Much has been written about Opternative, and I will not rehash what the product is and what it purports to do. I will say the product presents a clear and present danger to the eye health of the unsuspecting public. We can argue the merits of disruptive technology, but the bottom line is the product as currently marketed as an “eye exam” is a public health threat.
Executives from online refraction companies discussed their services during Vision Expo East. Opternative CEO Aaron Dallek; EyeNetra CTO Vitor Pamplona, PhD; and myVisionPOD Founder Hal Wilson shared information about their companies and answered questions from the audience about the future of online refraction.
There is no question that our profession is undergoing rapid change as well as significant challenges. As a profession, we are faced with the dual responsibility of protecting our patient and maintaining our proficiency. Both of these also fall under the legal jurisdiction of the State Board of Optometry in the states in which we are licensed. Some state boards have already acted, but most have not. One that has not is California.

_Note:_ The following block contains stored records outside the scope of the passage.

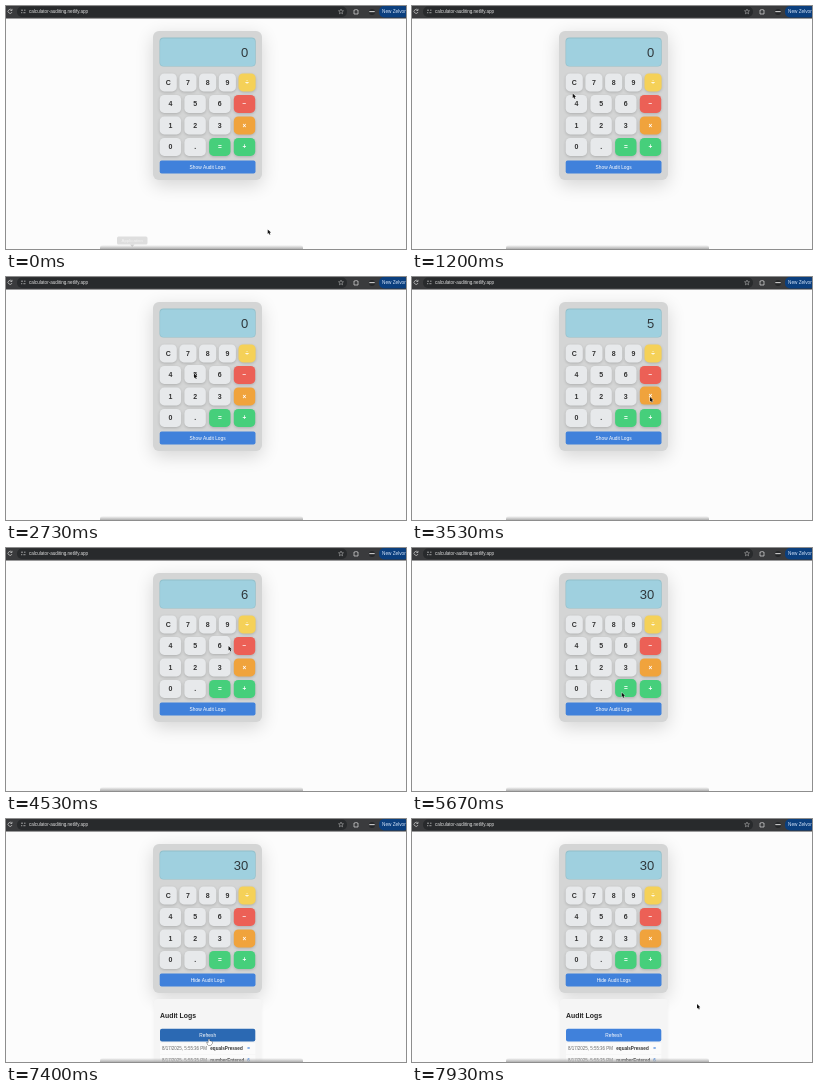
An HTML page with a canvas that plays this animation: 400 by 243 pixels, repeating every 8 s.

```html
<!DOCTYPE html>
<html lang="en">
<head>
<meta charset="utf-8">
<title>Calculator</title>
<style>
html, body { margin: 0; overflow: hidden; background: #fcfcfc; }
canvas { display: block; }
</style>
</head>
<body>
<canvas id="stage" width="400" height="243"></canvas>
<script>
const ctx = document.getElementById('stage').getContext('2d');
const LOOP = 8000;
const FONT = '"Liberation Sans", Arial, sans-serif';
const GREY = '#e7e9eb', GREEN = '#46cf7b';

// Pointer tip: time, x, y
const path = [
  [0, 261.7, 223.4], [670, 261.7, 223.4], [1200, 160.7, 87.5], [1450, 162, 79],
  [1750, 162, 79], [2300, 187, 97], [2730, 188, 96.5], [3050, 188, 97],
  [3500, 238, 120], [3850, 238, 120], [4150, 216, 99], [4380, 217, 98],
  [4530, 222.5, 98], [4930, 212, 143], [5670, 209.7, 144.5], [5870, 209.7, 144.5],
  [6250, 190, 158.5], [7020, 190, 158.5], [7300, 203, 220], [7480, 203, 220],
  [7870, 285, 185], [LOOP, 285, 185]
];
const display = [[0, '0'], [2900, '5'], [4330, '6'], [5250, '30']];
const SHOW = 6430, REFRESH = 7400;

const keys = [];
function addRow(row, labels, colors, x, step, w) {
  [...labels].forEach((label, i) => keys.push({
    label, color: colors[i] || GREY, x: x + i * step, y: 67.4 + row * 21.5, w, h: 18
  }));
}
addRow(0, 'C789÷', { 4: '#f5d158' }, 153.7, 19.7, 17.1);
addRow(1, '456−', { 3: '#ec6056' }, 153.7, 24.7, 21.4);
addRow(2, '123×', { 3: '#f0a33c' }, 153.7, 24.7, 21.4);
addRow(3, '0.=+', { 2: GREEN, 3: GREEN }, 153.7, 24.7, 21.4);

function box(x, y, w, h, r, fill, blur = 0, dy = 0, alpha = 0) {
  ctx.save();
  ctx.shadowColor = `rgba(0,0,0,${alpha})`;
  ctx.shadowBlur = blur;
  ctx.shadowOffsetY = dy;
  ctx.fillStyle = fill;
  ctx.beginPath();
  ctx.roundRect(x, y, w, h, r);
  ctx.fill();
  ctx.restore();
}

function text(str, x, y, size, color, align = 'left', weight = 400) {
  ctx.font = `${weight} ${size}px ${FONT}`;
  ctx.fillStyle = color;
  ctx.textAlign = align;
  ctx.fillText(str, x, y);
}

function stroke(d, color, width = 0.7) {
  ctx.strokeStyle = color;
  ctx.lineWidth = width;
  ctx.stroke(new Path2D(d));
}

function pointerAt(t) {
  const i = path.findIndex(p => p[0] > t);
  const [a, b] = [path[i - 1], path[i]];
  const u = (t - a[0]) / (b[0] - a[0]);
  const e = u * u * (3 - 2 * u);
  return { x: a[1] + (b[1] - a[1]) * e, y: a[2] + (b[2] - a[2]) * e };
}

const inside = (p, r) => p.x >= r.x && p.x <= r.x + r.w && p.y >= r.y && p.y <= r.y + r.h;

function wideButton(r, label, p) {
  const hover = inside(p, r);
  box(r.x, r.y, r.w, r.h, 2, hover ? '#2b69b3' : '#4081db');
  text(label, r.x + r.w / 2, r.y + r.h / 2 + 1.7, 4.8, '#fff', 'center');
  return hover;
}

function browserBar() {
  box(0, 0, 400, 12.5, 0, '#3a3b3d');
  box(11, 0.5, 330, 10.5, 5, '#282a2c');
  stroke('M5.8 4.3A2 2 0 1 0 6 6M6 2.8V4.5H4.3', '#ccc');
  stroke('M15 4.2H17M18 4.2H19.5M15 6.7H16.3M17.4 6.7H19.5', '#ccc');
  text('calculator-auditing.netlify.app', 23, 7.4, 4.6, '#dedede');
  stroke('M335 3L335.7 4.7L337.5 4.8L336.1 6L336.6 7.8L335 6.8L333.4 7.8L333.9 6L332.5 4.8L334.3 4.7Z', '#bbb', 0.5);
  stroke('M348 4H349.3A.8 .8 0 0 1 350.8 4H352V8H348Z', '#ddd');
  box(363, 3, 6, 6, 3, '#26282a');
  stroke('M363.3 5.6H368.7', '#ccc', 1.1);
  box(373, 0, 30, 11.5, 5, '#0b3f7e');
  text('New Zelvor', 376, 7.4, 4.7, '#d5e5fb');
}

function calculator(t, p) {
  box(147, 25, 109, 149, 6, '#d4d5d5', 18, 5, 0.16);
  box(153.5, 31.5, 96.2, 29, 4, '#91bfca');
  box(154.1, 32.4, 95, 27.6, 3.5, '#9fd0df');
  text(display.findLast(d => d[0] <= t)[1], 242.3, 51.1, 13, '#30383c', 'right');
  for (const k of keys) {
    const y = k.y - (inside(p, k) ? 0.8 : 0);
    box(k.x, y, k.w, k.h, 4.5, k.color, 3, 1, 0.18);
    const op = '÷−×=+'.includes(k.label);
    text(k.label, k.x + k.w / 2, y + (op ? 11.2 : 11.5), op ? 6.5 : 7,
      op ? '#fff' : '#333', 'center', 700);
  }
  const toggle = { x: 153.7, y: 154.5, w: 95.8, h: 13 };
  return wideButton(toggle, (t < SHOW ? 'Show' : 'Hide') + ' Audit Logs', p);
}

function logRow(y, time, name, value) {
  box(154, y, 95.3, 11, 0, '#fbfbfb');
  text(`8/17/2025, ${time} PM`, 156, y + 7.1, 4.45, '#666');
  text(name, 204.3, y + 7.1, 4.6, '#333', 'left', 700);
  text(value, 241.3, y + 7.1, 4.6, '#4081db', 'left', 700);
}

function logs(t, p) {
  if (t < SHOW) return false;
  const filled = t >= REFRESH;
  const x = filled ? 154 : 177.2;
  if (filled) box(148, 180, 107.5, 70, 3, '#f5f5f5', 4, 1, 0.04);
  else box(171, 182.5, 61, 51.5, 3, '#f4f4f4', 4, 1, 0.05);
  text('Audit Logs', x, filled ? 199.4 : 199, 6.9, '#222', 'left', 700);
  if (!filled) {
    text('No audit logs available', x, 209.7, 4.8, '#333');
    return wideButton({ x: 177.2, y: 215.8, w: 48.8, h: 12.8 }, 'Refresh', p);
  }
  logRow(224, '5:55:36', 'equalsPressed', '=');
  logRow(235.7, '5:55:35', 'numberEntered', '6');
  return wideButton({ x: 154, y: 209.8, w: 95.3, h: 12.7 }, 'Refresh', p);
}

function dock(t) {
  if (t < 100) {
    box(111, 230.5, 30.5, 8, 1.5, '#dedede');
    text('Application', 126.2, 236, 4.4, '#f2f2f2', 'center');
    ctx.fillStyle = '#d2d2d2';
    ctx.fill(new Path2D('M124 238.5H128.5L126.2 241Z'));
  }
  const g = ctx.createLinearGradient(0, 239, 0, 243);
  g.addColorStop(0, '#b0b0b000');
  g.addColorStop(1, '#b0b0b0');
  box(94, 239, 203, 6, 3, g);
}

function pointer(p, hand) {
  ctx.save();
  ctx.translate(p.x, p.y);
  const shape = new Path2D(hand
    ? 'M-.6 .4Q0-.4 .6 .4V2L3 2.6V4.5L2.2 6H-.8L-2.2 3.6L-.6 3.8Z'
    : 'M0 0V4.6L1.1 3.7L1.9 5.4L2.7 5L1.9 3.4L3.3 3.2Z');
  ctx.lineJoin = 'round';
  ctx.lineWidth = 0.7;
  ctx.strokeStyle = hand ? '#222' : '#fff';
  ctx.fillStyle = hand ? '#fff' : '#111';
  ctx.stroke(shape);
  ctx.fill(shape);
  ctx.restore();
}

function draw(now) {
  const t = now % LOOP;
  const p = pointerAt(t);
  box(0, 0, 400, 243, 0, '#fcfcfc');
  browserBar();
  const overToggle = calculator(t, p);
  const overRefresh = logs(t, p);
  dock(t);
  pointer(p, overToggle || overRefresh);
}

let start;
function tick(now) {
  start ??= now;
  draw(now - start);
  requestAnimationFrame(tick);
}
draw(0);
requestAnimationFrame(tick);
</script>
</body>
</html>
```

I recently completed Robin Cook’s new medical thriller, Cell. Cook, best known for his books Coma and Outbreak, is an ophthalmologist by training, and his books often tie his story lines to current events. Not to spoil the book for those who want to read the novel, but the premise of Cell is that a phone app, named iDoc, has been designed to replace the primary-care physician.
To protect consumers’ eye and vision health, the American Optometric Association is warning the public about the false claims that they provide an online “eye exam,” stating that these claims are confusing and misleading.